Requirement >>
All entries below must be written out verbatim, and the images must be dropped.

(Records contained in a dataset)
........

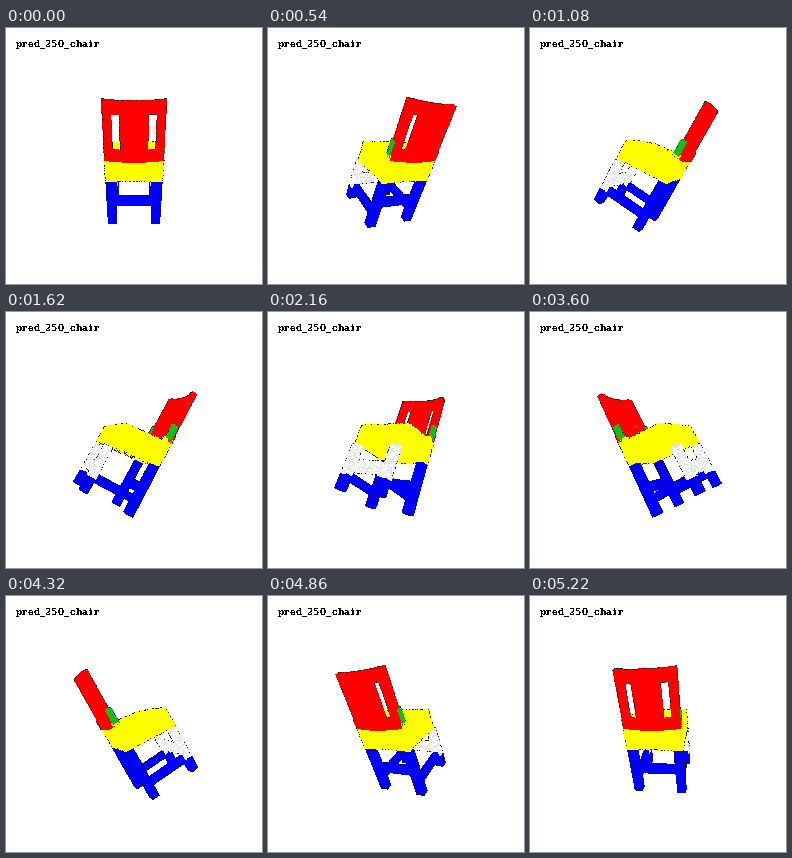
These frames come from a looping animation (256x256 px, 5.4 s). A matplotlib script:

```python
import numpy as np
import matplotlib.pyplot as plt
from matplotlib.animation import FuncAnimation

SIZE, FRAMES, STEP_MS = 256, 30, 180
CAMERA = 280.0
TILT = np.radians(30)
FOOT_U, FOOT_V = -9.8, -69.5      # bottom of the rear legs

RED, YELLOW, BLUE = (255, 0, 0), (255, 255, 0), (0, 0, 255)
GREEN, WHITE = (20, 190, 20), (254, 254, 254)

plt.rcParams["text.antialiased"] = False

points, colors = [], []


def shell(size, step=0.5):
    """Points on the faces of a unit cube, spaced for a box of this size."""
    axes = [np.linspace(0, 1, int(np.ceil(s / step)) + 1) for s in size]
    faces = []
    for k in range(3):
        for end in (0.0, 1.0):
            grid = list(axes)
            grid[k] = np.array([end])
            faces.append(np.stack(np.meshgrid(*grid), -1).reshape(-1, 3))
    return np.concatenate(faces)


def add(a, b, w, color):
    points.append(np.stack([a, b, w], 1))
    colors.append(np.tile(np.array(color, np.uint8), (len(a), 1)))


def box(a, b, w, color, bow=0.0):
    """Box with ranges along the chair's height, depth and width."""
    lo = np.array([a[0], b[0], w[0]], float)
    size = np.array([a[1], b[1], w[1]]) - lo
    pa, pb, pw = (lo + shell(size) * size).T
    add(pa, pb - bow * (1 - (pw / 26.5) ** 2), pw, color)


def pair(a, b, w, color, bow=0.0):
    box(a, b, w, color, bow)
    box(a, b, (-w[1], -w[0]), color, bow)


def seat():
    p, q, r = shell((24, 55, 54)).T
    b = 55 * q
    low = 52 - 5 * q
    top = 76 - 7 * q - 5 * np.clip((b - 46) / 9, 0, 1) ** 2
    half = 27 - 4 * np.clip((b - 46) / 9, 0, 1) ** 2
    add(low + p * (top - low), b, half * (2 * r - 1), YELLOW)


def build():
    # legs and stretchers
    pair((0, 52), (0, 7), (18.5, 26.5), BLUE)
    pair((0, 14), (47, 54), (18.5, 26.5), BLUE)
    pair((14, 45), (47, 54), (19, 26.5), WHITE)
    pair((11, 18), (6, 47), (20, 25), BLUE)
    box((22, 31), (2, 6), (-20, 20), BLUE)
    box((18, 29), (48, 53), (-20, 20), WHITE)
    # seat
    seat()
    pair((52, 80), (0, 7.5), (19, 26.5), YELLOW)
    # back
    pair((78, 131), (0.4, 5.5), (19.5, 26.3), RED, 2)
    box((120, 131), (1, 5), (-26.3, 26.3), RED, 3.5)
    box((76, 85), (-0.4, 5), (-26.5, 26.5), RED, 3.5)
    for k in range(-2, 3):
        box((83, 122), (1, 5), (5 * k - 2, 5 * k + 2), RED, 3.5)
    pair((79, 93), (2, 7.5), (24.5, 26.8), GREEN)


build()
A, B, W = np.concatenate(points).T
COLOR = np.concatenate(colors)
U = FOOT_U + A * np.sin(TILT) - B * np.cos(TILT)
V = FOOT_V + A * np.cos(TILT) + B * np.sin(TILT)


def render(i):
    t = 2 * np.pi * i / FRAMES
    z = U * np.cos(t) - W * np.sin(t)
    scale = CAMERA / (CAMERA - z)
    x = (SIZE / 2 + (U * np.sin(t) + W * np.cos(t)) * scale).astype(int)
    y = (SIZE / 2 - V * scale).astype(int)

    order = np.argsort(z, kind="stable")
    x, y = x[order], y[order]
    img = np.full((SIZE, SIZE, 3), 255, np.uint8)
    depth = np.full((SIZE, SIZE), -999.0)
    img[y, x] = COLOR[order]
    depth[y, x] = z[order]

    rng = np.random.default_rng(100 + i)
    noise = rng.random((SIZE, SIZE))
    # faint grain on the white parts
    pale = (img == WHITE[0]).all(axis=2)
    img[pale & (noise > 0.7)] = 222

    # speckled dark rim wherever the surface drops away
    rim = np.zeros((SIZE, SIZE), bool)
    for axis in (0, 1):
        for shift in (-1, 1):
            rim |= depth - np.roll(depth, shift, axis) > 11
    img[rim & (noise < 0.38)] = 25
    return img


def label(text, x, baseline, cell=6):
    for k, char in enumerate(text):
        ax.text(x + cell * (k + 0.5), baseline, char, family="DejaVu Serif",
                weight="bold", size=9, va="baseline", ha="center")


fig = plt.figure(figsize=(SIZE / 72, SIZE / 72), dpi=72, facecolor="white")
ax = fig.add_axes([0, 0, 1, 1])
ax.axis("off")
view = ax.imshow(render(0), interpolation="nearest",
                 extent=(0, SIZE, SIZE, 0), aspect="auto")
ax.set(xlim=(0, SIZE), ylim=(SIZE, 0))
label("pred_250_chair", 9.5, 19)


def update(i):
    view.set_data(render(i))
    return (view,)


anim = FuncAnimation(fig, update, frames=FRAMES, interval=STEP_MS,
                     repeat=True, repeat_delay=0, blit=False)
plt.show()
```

........

Exercise solution >>
These frames come from a looping animation (256x256 px, 5.4 s). A matplotlib script:

```python
import numpy as np
import matplotlib.pyplot as plt
from matplotlib.animation import FuncAnimation

SIZE, FRAMES, STEP_MS = 256, 30, 180
CAMERA = 280.0
TILT = np.radians(30)
FOOT_U, FOOT_V = -9.8, -69.5      # bottom of the rear legs

RED, YELLOW, BLUE = (255, 0, 0), (255, 255, 0), (0, 0, 255)
GREEN, WHITE = (20, 190, 20), (254, 254, 254)

plt.rcParams["text.antialiased"] = False

points, colors = [], []


def shell(size, step=0.5):
    """Points on the faces of a unit cube, spaced for a box of this size."""
    axes = [np.linspace(0, 1, int(np.ceil(s / step)) + 1) for s in size]
    faces = []
    for k in range(3):
        for end in (0.0, 1.0):
            grid = list(axes)
            grid[k] = np.array([end])
            faces.append(np.stack(np.meshgrid(*grid), -1).reshape(-1, 3))
    return np.concatenate(faces)


def add(a, b, w, color):
    points.append(np.stack([a, b, w], 1))
    colors.append(np.tile(np.array(color, np.uint8), (len(a), 1)))


def box(a, b, w, color, bow=0.0):
    """Box with ranges along the chair's height, depth and width."""
    lo = np.array([a[0], b[0], w[0]], float)
    size = np.array([a[1], b[1], w[1]]) - lo
    pa, pb, pw = (lo + shell(size) * size).T
    add(pa, pb - bow * (1 - (pw / 26.5) ** 2), pw, color)


def pair(a, b, w, color, bow=0.0):
    box(a, b, w, color, bow)
    box(a, b, (-w[1], -w[0]), color, bow)


def seat():
    p, q, r = shell((24, 55, 54)).T
    b = 55 * q
    low = 52 - 5 * q
    top = 76 - 7 * q - 5 * np.clip((b - 46) / 9, 0, 1) ** 2
    half = 27 - 4 * np.clip((b - 46) / 9, 0, 1) ** 2
    add(low + p * (top - low), b, half * (2 * r - 1), YELLOW)


def build():
    # legs and stretchers
    pair((0, 52), (0, 7), (18.5, 26.5), BLUE)
    pair((0, 14), (47, 54), (18.5, 26.5), BLUE)
    pair((14, 45), (47, 54), (19, 26.5), WHITE)
    pair((11, 18), (6, 47), (20, 25), BLUE)
    box((22, 31), (2, 6), (-20, 20), BLUE)
    box((18, 29), (48, 53), (-20, 20), WHITE)
    # seat
    seat()
    pair((52, 80), (0, 7.5), (19, 26.5), YELLOW)
    # back
    pair((78, 131), (0.4, 5.5), (19.5, 26.3), RED, 2)
    box((120, 131), (1, 5), (-26.3, 26.3), RED, 3.5)
    box((76, 85), (-0.4, 5), (-26.5, 26.5), RED, 3.5)
    for k in range(-2, 3):
        box((83, 122), (1, 5), (5 * k - 2, 5 * k + 2), RED, 3.5)
    pair((79, 93), (2, 7.5), (24.5, 26.8), GREEN)


build()
A, B, W = np.concatenate(points).T
COLOR = np.concatenate(colors)
U = FOOT_U + A * np.sin(TILT) - B * np.cos(TILT)
V = FOOT_V + A * np.cos(TILT) + B * np.sin(TILT)


def render(i):
    t = 2 * np.pi * i / FRAMES
    z = U * np.cos(t) - W * np.sin(t)
    scale = CAMERA / (CAMERA - z)
    x = (SIZE / 2 + (U * np.sin(t) + W * np.cos(t)) * scale).astype(int)
    y = (SIZE / 2 - V * scale).astype(int)

    order = np.argsort(z, kind="stable")
    x, y = x[order], y[order]
    img = np.full((SIZE, SIZE, 3), 255, np.uint8)
    depth = np.full((SIZE, SIZE), -999.0)
    img[y, x] = COLOR[order]
    depth[y, x] = z[order]

    rng = np.random.default_rng(100 + i)
    noise = rng.random((SIZE, SIZE))
    # faint grain on the white parts
    pale = (img == WHITE[0]).all(axis=2)
    img[pale & (noise > 0.7)] = 222

    # speckled dark rim wherever the surface drops away
    rim = np.zeros((SIZE, SIZE), bool)
    for axis in (0, 1):
        for shift in (-1, 1):
            rim |= depth - np.roll(depth, shift, axis) > 11
    img[rim & (noise < 0.38)] = 25
    return img


def label(text, x, baseline, cell=6):
    for k, char in enumerate(text):
        ax.text(x + cell * (k + 0.5), baseline, char, family="DejaVu Serif",
                weight="bold", size=9, va="baseline", ha="center")


fig = plt.figure(figsize=(SIZE / 72, SIZE / 72), dpi=72, facecolor="white")
ax = fig.add_axes([0, 0, 1, 1])
ax.axis("off")
view = ax.imshow(render(0), interpolation="nearest",
                 extent=(0, SIZE, SIZE, 0), aspect="auto")
ax.set(xlim=(0, SIZE), ylim=(SIZE, 0))
label("pred_250_chair", 9.5, 19)


def update(i):
    view.set_data(render(i))
    return (view,)


anim = FuncAnimation(fig, update, frames=FRAMES, interval=STEP_MS,
                     repeat=True, repeat_delay=0, blit=False)
plt.show()
```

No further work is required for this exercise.